### Listed records ###

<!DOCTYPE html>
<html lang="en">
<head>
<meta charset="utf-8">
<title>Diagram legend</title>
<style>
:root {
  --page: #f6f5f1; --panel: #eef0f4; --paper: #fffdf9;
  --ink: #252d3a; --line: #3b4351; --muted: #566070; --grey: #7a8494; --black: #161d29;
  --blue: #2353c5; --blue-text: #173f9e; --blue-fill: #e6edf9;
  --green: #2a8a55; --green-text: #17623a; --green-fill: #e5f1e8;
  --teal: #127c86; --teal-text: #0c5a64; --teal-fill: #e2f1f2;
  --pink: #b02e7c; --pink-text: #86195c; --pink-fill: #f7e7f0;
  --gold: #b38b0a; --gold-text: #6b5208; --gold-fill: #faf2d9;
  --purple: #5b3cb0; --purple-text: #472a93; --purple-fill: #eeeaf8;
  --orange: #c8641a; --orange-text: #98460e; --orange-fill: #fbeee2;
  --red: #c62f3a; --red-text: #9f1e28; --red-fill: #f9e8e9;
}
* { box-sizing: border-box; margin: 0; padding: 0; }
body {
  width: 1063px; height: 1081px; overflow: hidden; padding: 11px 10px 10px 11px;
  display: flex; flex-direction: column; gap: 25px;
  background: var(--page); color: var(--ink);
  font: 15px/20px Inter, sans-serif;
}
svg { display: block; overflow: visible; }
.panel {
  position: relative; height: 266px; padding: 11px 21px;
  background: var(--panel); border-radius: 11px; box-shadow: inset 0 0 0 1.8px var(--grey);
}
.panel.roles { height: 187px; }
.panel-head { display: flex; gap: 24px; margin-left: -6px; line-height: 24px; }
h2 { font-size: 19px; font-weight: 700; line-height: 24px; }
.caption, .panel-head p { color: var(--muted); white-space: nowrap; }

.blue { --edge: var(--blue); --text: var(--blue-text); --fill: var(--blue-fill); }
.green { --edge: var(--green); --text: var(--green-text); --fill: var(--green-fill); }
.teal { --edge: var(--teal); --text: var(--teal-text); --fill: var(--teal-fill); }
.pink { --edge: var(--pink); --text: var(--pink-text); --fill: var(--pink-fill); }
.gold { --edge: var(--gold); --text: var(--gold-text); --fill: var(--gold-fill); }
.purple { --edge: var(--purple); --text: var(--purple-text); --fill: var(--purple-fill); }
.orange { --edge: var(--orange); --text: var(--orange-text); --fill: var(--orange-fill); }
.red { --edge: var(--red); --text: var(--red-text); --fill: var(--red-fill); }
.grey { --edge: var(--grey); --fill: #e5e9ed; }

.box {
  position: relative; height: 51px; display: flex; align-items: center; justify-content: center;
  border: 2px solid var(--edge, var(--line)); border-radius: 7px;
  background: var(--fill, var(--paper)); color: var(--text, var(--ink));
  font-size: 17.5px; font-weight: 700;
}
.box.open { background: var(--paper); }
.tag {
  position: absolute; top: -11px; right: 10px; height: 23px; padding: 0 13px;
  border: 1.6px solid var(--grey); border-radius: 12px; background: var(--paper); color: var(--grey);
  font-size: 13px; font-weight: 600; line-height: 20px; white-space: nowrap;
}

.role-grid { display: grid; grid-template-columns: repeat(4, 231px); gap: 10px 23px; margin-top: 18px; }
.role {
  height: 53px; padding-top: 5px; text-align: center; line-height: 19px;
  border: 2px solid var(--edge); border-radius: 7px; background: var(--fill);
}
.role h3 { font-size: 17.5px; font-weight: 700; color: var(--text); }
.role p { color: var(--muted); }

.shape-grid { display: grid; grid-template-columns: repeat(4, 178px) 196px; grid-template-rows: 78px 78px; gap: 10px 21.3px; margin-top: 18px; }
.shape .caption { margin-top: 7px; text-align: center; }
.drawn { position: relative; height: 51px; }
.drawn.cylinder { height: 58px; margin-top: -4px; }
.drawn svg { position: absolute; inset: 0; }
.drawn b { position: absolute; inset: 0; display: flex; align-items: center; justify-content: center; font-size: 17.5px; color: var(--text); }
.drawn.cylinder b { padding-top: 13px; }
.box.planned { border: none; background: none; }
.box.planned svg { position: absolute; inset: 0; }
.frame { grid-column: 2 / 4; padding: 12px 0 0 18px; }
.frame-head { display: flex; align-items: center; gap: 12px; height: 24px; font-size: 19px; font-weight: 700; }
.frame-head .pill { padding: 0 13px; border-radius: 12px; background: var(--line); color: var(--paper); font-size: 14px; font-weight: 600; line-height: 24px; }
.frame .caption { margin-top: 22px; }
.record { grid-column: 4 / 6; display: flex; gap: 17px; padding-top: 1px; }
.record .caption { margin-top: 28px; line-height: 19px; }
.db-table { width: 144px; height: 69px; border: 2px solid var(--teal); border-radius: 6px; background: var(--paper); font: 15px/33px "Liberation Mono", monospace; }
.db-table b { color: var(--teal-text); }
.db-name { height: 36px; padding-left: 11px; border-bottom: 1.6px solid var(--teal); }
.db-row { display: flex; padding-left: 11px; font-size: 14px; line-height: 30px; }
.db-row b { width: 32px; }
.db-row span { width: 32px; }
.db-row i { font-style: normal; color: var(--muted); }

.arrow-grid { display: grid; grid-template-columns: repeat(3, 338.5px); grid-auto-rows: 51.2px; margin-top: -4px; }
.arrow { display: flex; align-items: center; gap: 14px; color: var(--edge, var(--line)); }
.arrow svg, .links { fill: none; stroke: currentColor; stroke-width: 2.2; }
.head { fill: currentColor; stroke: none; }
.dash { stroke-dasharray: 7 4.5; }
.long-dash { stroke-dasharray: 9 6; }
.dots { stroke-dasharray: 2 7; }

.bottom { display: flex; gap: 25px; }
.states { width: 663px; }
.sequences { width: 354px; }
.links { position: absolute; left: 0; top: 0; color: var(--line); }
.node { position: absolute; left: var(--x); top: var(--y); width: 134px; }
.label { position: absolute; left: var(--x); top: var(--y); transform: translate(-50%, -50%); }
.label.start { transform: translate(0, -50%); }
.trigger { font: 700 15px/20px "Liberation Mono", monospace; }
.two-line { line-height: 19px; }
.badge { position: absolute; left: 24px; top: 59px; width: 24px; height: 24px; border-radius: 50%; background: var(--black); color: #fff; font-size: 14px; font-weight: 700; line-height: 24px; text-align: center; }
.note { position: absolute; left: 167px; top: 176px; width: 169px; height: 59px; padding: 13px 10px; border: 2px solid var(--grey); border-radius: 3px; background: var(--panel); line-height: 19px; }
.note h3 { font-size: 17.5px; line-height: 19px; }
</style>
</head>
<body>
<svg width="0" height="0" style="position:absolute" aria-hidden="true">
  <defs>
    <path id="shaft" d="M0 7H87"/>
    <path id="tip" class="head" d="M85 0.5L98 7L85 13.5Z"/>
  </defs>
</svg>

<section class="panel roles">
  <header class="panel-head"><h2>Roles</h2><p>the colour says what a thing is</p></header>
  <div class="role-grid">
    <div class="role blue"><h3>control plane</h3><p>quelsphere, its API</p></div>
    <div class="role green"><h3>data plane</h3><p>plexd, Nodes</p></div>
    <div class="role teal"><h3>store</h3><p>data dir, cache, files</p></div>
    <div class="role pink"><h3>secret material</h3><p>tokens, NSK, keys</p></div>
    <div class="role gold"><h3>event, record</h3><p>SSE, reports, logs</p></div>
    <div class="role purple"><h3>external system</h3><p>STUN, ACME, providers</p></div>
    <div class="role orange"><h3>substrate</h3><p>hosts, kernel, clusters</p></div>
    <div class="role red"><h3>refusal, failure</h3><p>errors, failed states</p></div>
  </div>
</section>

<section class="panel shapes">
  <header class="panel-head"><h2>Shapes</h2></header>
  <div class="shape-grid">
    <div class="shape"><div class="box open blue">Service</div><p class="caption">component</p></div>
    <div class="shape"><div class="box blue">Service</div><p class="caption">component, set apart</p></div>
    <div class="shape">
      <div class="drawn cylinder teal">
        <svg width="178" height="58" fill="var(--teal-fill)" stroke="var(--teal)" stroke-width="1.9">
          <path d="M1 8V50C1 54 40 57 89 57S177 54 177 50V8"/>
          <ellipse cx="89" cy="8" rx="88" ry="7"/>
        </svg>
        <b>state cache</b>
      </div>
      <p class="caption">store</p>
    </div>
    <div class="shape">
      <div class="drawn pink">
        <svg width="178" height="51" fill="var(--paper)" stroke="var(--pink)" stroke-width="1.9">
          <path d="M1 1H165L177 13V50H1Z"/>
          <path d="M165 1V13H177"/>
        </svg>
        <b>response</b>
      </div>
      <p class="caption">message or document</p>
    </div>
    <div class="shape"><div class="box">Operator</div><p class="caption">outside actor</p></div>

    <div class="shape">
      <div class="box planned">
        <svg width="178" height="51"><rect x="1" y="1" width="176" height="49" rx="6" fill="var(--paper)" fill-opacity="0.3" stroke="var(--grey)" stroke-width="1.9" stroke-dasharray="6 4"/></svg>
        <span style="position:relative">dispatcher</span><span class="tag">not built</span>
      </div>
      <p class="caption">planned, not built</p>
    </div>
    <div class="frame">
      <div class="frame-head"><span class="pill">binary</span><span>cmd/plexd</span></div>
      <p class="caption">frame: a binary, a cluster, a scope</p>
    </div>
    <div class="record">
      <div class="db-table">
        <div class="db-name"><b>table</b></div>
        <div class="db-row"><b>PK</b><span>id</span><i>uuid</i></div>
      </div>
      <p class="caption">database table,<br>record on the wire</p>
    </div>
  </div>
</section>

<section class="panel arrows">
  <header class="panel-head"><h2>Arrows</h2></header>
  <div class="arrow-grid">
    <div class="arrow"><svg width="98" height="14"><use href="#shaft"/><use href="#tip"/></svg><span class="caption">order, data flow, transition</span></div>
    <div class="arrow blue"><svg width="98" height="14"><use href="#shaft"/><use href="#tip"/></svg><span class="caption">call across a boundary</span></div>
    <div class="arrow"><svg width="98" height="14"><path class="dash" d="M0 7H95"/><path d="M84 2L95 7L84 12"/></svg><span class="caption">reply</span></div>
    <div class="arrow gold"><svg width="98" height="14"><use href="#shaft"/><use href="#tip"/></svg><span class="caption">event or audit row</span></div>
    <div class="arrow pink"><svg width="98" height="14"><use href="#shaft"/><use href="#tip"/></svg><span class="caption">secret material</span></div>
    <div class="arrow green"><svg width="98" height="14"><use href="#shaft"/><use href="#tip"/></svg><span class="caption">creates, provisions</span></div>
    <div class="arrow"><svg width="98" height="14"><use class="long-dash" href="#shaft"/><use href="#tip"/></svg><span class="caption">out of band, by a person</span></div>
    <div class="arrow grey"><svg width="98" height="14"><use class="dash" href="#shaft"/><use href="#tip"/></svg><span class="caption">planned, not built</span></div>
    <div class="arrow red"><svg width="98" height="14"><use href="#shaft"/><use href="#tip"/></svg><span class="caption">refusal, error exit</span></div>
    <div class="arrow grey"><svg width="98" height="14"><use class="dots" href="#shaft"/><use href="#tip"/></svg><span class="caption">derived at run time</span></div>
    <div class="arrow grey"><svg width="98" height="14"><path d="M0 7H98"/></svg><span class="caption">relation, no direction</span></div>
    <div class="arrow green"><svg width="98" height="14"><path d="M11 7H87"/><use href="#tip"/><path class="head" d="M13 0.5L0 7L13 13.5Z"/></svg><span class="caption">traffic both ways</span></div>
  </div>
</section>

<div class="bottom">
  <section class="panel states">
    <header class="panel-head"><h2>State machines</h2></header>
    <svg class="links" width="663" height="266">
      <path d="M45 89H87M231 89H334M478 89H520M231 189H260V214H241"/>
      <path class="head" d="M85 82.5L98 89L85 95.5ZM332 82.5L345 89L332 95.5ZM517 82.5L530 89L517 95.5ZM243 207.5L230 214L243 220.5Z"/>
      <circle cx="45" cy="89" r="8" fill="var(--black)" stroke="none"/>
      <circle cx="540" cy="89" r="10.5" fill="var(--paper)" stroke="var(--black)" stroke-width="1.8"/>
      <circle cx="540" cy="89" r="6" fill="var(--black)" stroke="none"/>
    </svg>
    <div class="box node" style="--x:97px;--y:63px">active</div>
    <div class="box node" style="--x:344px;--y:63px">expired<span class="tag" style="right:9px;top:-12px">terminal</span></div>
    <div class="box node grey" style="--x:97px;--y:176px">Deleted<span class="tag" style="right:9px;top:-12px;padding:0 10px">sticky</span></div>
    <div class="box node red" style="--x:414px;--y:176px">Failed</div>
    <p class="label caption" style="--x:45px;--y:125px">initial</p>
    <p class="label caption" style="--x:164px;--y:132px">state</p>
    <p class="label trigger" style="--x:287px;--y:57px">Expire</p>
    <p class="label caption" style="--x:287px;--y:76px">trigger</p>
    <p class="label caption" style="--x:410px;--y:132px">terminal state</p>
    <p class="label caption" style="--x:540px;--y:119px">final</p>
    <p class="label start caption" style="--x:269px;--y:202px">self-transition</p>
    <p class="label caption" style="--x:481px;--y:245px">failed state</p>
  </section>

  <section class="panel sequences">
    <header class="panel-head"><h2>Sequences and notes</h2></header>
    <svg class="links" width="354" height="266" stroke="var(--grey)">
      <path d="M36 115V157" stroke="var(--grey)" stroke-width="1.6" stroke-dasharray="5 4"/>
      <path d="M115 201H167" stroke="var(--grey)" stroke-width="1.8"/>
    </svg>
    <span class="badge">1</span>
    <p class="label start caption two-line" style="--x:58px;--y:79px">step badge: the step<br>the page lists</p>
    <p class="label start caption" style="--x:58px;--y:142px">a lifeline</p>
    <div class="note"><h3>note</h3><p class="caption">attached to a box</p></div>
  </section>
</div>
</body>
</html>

###

◆ Assignment
Go through the listing above and write out exactly the lines starting with the one holding "currentColor; stroke: none;" and running through the one holding "dir, cache, files</p></div>", ends included, and no others.

◆ Task solution
.head { fill: currentColor; stroke: none; }
.dash { stroke-dasharray: 7 4.5; }
.long-dash { stroke-dasharray: 9 6; }
.dots { stroke-dasharray: 2 7; }

.bottom { display: flex; gap: 25px; }
.states { width: 663px; }
.sequences { width: 354px; }
.links { position: absolute; left: 0; top: 0; color: var(--line); }
.node { position: absolute; left: var(--x); top: var(--y); width: 134px; }
.label { position: absolute; left: var(--x); top: var(--y); transform: translate(-50%, -50%); }
.label.start { transform: translate(0, -50%); }
.trigger { font: 700 15px/20px "Liberation Mono", monospace; }
.two-line { line-height: 19px; }
.badge { position: absolute; left: 24px; top: 59px; width: 24px; height: 24px; border-radius: 50%; background: var(--black); color: #fff; font-size: 14px; font-weight: 700; line-height: 24px; text-align: center; }
.note { position: absolute; left: 167px; top: 176px; width: 169px; height: 59px; padding: 13px 10px; border: 2px solid var(--grey); border-radius: 3px; background: var(--panel); line-height: 19px; }
.note h3 { font-size: 17.5px; line-height: 19px; }
</style>
</head>
<body>
<svg width="0" height="0" style="position:absolute" aria-hidden="true">
  <defs>
    <path id="shaft" d="M0 7H87"/>
    <path id="tip" class="head" d="M85 0.5L98 7L85 13.5Z"/>
  </defs>
</svg>

<section class="panel roles">
  <header class="panel-head"><h2>Roles</h2><p>the colour says what a thing is</p></header>
  <div class="role-grid">
    <div class="role blue"><h3>control plane</h3><p>quelsphere, its API</p></div>
    <div class="role green"><h3>data plane</h3><p>plexd, Nodes</p></div>
    <div class="role teal"><h3>store</h3><p>data dir, cache, files</p></div>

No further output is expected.